The Food Network recently aired an episode of the competition Chopped, contestants were told to make a dish using a basket of random ingredients like bacon, mangoes and banana bread. Now, imagine the same challenge, except the basket had to be replaced by 1000 pounds of discarded food.
The Pittsburgh nonprofit 412 Food Rescue had a challenge ahead of them but one that they were ready to take on. They connected with hundreds of local businesses, finding out that hundreds of pounds of good surplus foods were available for donation every day. By using its own app, the group ended up putting together the largest volunteer-led food transport network in a single urban region.

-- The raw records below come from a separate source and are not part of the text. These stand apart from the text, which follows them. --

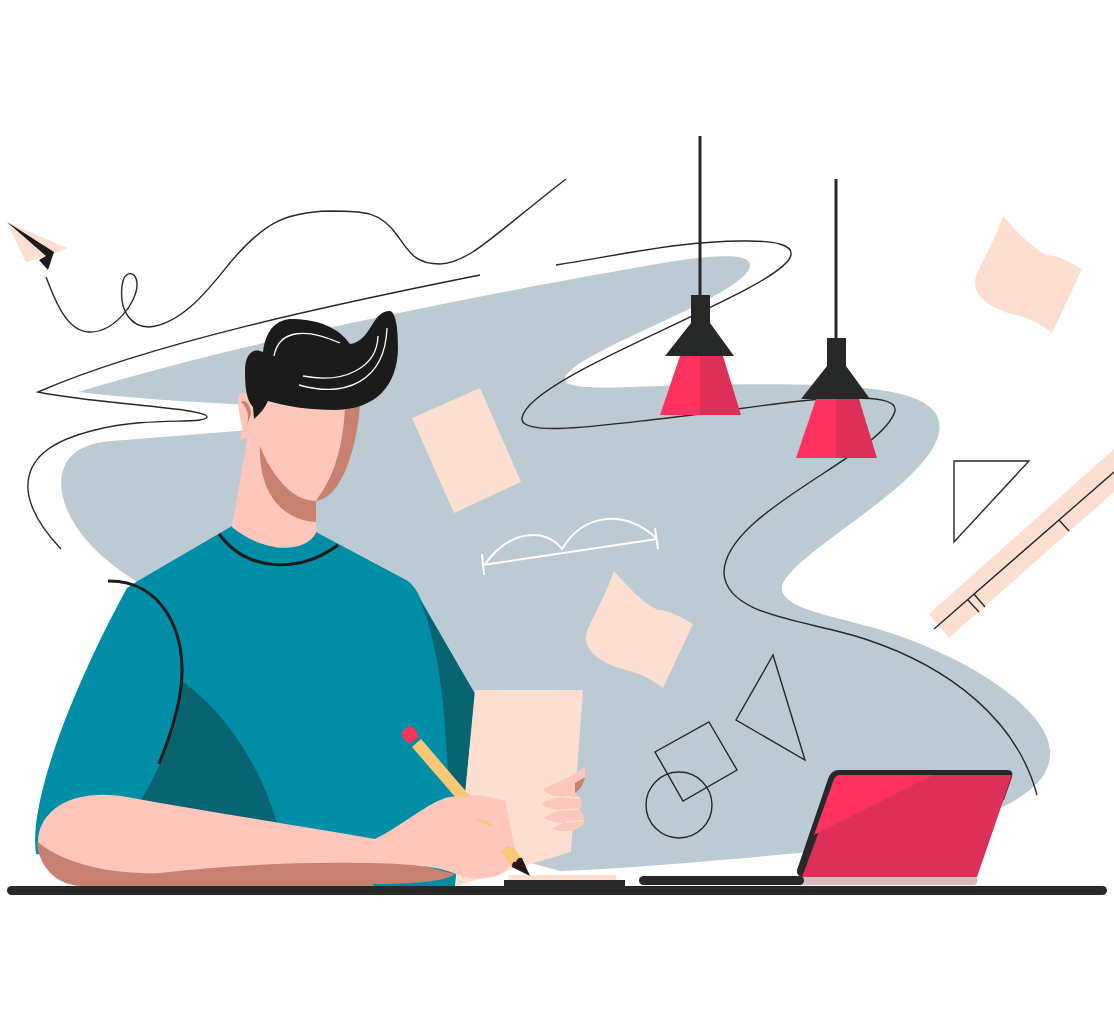
<!DOCTYPE html>
<html lang="en">
<head>
<meta charset="utf-8">
<title>Designer at work</title>
<style>
:root {
  --white: #ffffff;
  --mist: #bccad3;
  --ink: #272828;
  --hair: #1b1b1b;
  --paper: #fddfd2;
  --skin: #ffc6bb;
  --skin-shade: #c88170;
  --shirt: #008ea6;
  --shirt-shade: #096472;
  --red: #ff315f;
  --red-dark: #dd2f57;
  --wood: #f8c877;
  --base: #d9b9be;
}
html, body { margin: 0; background: var(--white); overflow: hidden; }
.illustration { display: block; width: 1114px; height: 1031px; }
.mist { fill: var(--mist); }
.ink { fill: var(--ink); }
.hair { fill: var(--hair); }
.paper { fill: var(--paper); }
.skin { fill: var(--skin); }
.skin-shade { fill: var(--skin-shade); }
.shirt { fill: var(--shirt); }
.shirt-shade { fill: var(--shirt-shade); }
.red { fill: var(--red); }
.red-dark { fill: var(--red-dark); }
.wood { fill: var(--wood); }
.base { fill: var(--base); }
.thin { fill: none; stroke: var(--ink); stroke-width: 1.4; }
.seam { fill: none; stroke: var(--hair); stroke-width: 3; }
.chalk { fill: none; stroke: var(--white); stroke-width: 2; }
.strand { fill: none; stroke: var(--white); stroke-width: 1.3; }
</style>
</head>
<body>
<svg class="illustration" viewBox="0 0 1114 1031" role="img" aria-label="A man sketching at a desk with a pencil, surrounded by papers, lamps, a laptop and geometric shapes">
  <defs>
    <g id="lamp">
      <rect class="ink" x="-1.5" y="0" width="3" height="162"/>
      <path class="ink" d="M-9 159H10V187L34 220H-35L-9 187Z"/>
      <path class="red" d="M-20 220H0V279H-40Z"/>
      <path class="red-dark" d="M0 220H23L41 279H0Z"/>
    </g>
    <path id="curled-sheet" class="paper" d="M28 0C42 16 58 33 72 39C84 39 96 47 107 53L77 117C62 105 49 101 33 97C18 92 2 83 0 69C-2 58 14 39 28 0Z"/>
  </defs>

  <g id="backdrop">
    <path class="mist" d="M78 392C250 340 480 295 640 267C685 259 752 248 750 266C746 296 572 352 565 378C562 392 620 387 690 385C760 384 830 383 880 390C920 396 944 408 939 433C927 487 792 552 782 586C778 612 850 617 905 638C985 668 1046 712 1050 750C1052 776 1030 794 1000 808L800 853C730 859 640 868 560 871L300 800L136 581C95 556 62 520 61 483C62 455 82 443 112 441L250 430V405C190 402 130 398 78 392Z"/>
    <path class="thin" d="M480 275C340 303 150 343 38 392C95 404 208 408 207 417C204 425 150 416 95 430C50 441 26 459 28 490C30 511 44 531 61 549"/>
    <path class="thin" d="M556 265C630 253 690 240 748 241C775 241 793 245 791 255C784 290 528 374 522 418C520 436 590 427 650 420C740 410 800 398 850 398C877 398 897 400 895 411C882 456 722 512 724 574C728 617 808 620 865 639C950 667 1017 720 1037 795"/>
    <path class="thin" d="M46 277C56 303 67 331 89 332C113 333 138 303 137 283C136 270 124 270 122 286C119 312 132 327 149 327C182 324 210 288 229 264C264 222 286 212 330 211C365 211 381 212 397 235C409 252 415 264 440 264C470 262 490 238 566 179"/>
  </g>

  <g id="paper-plane">
    <path class="paper" d="M7 222L67 248L54 254L26 262Z"/>
    <path class="hair" d="M7 222L54 252L48 270L39 260L46 256Z"/>
    <path class="paper" d="M8 224L45 256L26 262Z"/>
  </g>

  <g id="floating-sheets">
    <path class="paper" d="M412 418L480 388L521 482L454 513Z"/>
    <use href="#curled-sheet" x="586" y="571"/>
    <use href="#curled-sheet" x="975" y="216"/>
  </g>

  <g id="lamps">
    <use href="#lamp" x="700" y="136"/>
    <use href="#lamp" x="836" y="179"/>
  </g>

  <g id="geometry">
    <path class="chalk" d="M482 554L484 575M483 565L657 539M655 528L658 549M485 564C510 530 545 527 562 549C584 512 627 510 656 538"/>
    <path class="thin" d="M954 461H1029L954 542Z"/>
    <path class="thin" d="M773 655L805 760L736 720Z"/>
    <path class="thin" d="M709 722L737 770L683 801L655 752Z"/>
    <ellipse class="thin" cx="679" cy="805" rx="33" ry="33"/>
  </g>

  <g id="ruler">
    <path class="paper" d="M929 614L1114 449V492L949 638Z"/>
    <path class="thin" d="M934 629L1114 472M1059 520L1069 531M968 600L979 612M974 594L985 607"/>
  </g>

  <g id="laptop">
    <path class="base" d="M800 876H975Q980 880 975 885H800Z"/>
    <path class="ink" d="M839 770H1007Q1014 770 1012 777L1004 800L804 877Q796 877 797 870L828 779Q831 770 839 770Z"/>
    <path class="red-dark" d="M840 775H1012L977 877H802Z"/>
    <path class="red" d="M840 775H933L814 835L834 779Q836 775 840 775Z"/>
    <rect class="ink" x="639" y="876" width="165" height="9" rx="4.5"/>
  </g>

  <g id="man">
    <path class="shirt" d="M232 526L316 532L408 581Q416 587 421 600L475 694L455 886H372L36 854C28 800 75 683 127 588L136 582Z"/>
    <path class="shirt-shade" d="M419 598L475 694L465 795L448 780C446 710 438 640 419 598Z"/>
    <path class="shirt-shade" d="M182 681C225 712 260 765 277 823L140 801C165 762 178 720 182 681Z"/>

    <g id="head">
      <path class="skin" d="M246 400L240 440Q248 436 247 440L232 527C262 552 304 555 316 533V500L350 405L300 385Z"/>
      <path class="skin-shade" d="M260 444C275 480 292 500 316 501V522C280 520 258 490 260 444Z"/>
      <path class="skin-shade" d="M344 404L360 404C358 440 344 498 316 501C335 470 344 440 344 404Z"/>
      <path class="skin" d="M262 404H345C344 440 336 475 316 500C290 503 265 465 258 440Z"/>
      <path class="skin" d="M254 398C243 389 237 393 238 403C240 420 242 432 249 437L258 425Z"/>
      <path class="skin-shade" d="M241 402C246 398 251 407 251 414L246 428C250 416 248 408 241 402Z"/>
      <path class="hair" d="M254 419L253 407C246 400 245 385 245 371C245 354 253 347 263 352C266 328 278 318 295 319C318 320 338 327 350 344C372 341 371 311 390 311C397 313 398 334 398 349C397 386 376 409 336 410C308 410 285 406 268 401C265 408 260 414 254 419Z"/>
      <path class="strand" d="M274 356C279 329 307 328 340 343M303 376C344 384 377 368 378 336M299 385C345 398 385 382 387 328"/>
    </g>

    <path class="seam" d="M219 534C248 573 300 573 338 545"/>
    <path class="seam" d="M108 581C160 580 188 630 181 687C178 713 169 739 159 764"/>
  </g>

  <g id="held-sheet">
    <path class="paper" d="M475 690H583L571 852L456 886L465 795Z"/>
    <path class="skin-shade" d="M585 777Q583 788 575 793L574 782Z"/>
    <path class="skin" d="M585 766V777L575 783L575 793L581 799Q584 806 579 809Q587 818 583 825C574 833 560 832 552 829C558 825 564 822 567 822C558 824 549 821 544 818C549 814 557 811 561 810C552 810 546 807 541 804C548 799 558 798 563 796C554 797 546 794 543 789C558 782 573 777 585 766Z"/>
    <path d="M562 797L580 798M561 810L579 809M566 822L582 821" fill="none" stroke="var(--paper)" stroke-width="1.5"/>
  </g>

  <g id="drawing-arm">
    <path class="skin-shade" d="M37 842L160 860L380 855L455 874C445 883 400 884 372 884L375 886H80C52 884 38 862 37 842Z"/>
    <path class="skin" d="M38 842C38 812 70 787 127 797C210 812 300 826 375 839C400 827 430 801 449 797Q478 792 505 801L515 849L508 868C501 879 475 882 456 874C440 867 410 863 360 863C290 862 225 866 160 873C105 875 60 861 38 842Z"/>
  </g>

  <g id="pencil">
    <path class="red" d="M403 731L408 727Q412 725 416 731L419 737L409 744L402 736Q401 734 403 731Z"/>
    <path class="wood" d="M412 747L421 739L470 796L456 798Z"/>
    <path class="wood" d="M474 818C484 819 490 822 493 826Q484 825 474 818Z"/>
    <path class="wood" d="M501 851L508 846L515 849L522 859L512 868Z"/>
    <path d="M512 867Q512 861 516 862Q518 857 522 858L530 876Z" fill="#2a151b"/>
  </g>

  <g id="desk">
    <rect class="paper" x="509" y="875" width="107" height="5"/>
    <rect class="ink" x="504" y="880" width="121" height="7"/>
    <rect class="ink" x="7" y="886" width="1100" height="9" rx="4.5"/>
    <path d="M530 876L519 866L522 862Z" fill="#2a151b"/>
  </g>
</svg>
</body>
</html>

Unfortunately, there wasn't a kitchen anywhere in the region that would be able to accommodate the extremely large gifts coming from big donors and turn those into single-serving meals.
So in 2019, the organization decided to open it's own kitchen called the Good Food Project. Paying zero money for food and they weren't creating any waste, the kitchen is a model for effective food recovery and distribution.
Food waste makes up about 25% of all material in landfills—more than any other single source of waste—and when it rots, it’s a leading cause of greenhouse gas emissions.
The Good Food Project prevents waste by transforming food that might go to the landfill into healthy, heat-and-eat meals and shelf-stable items packaged in compostable containers. These meals are then distributed to nonprofit partners serving the needy.
The donations come from partners like Gordon Food Service, which may find themselves with food that is still perfectly good to eat, but cannot be sold due to aesthetic standards, sell-by timelines, or transit mishaps.
SOURCE: GOOD NEWS NETWORK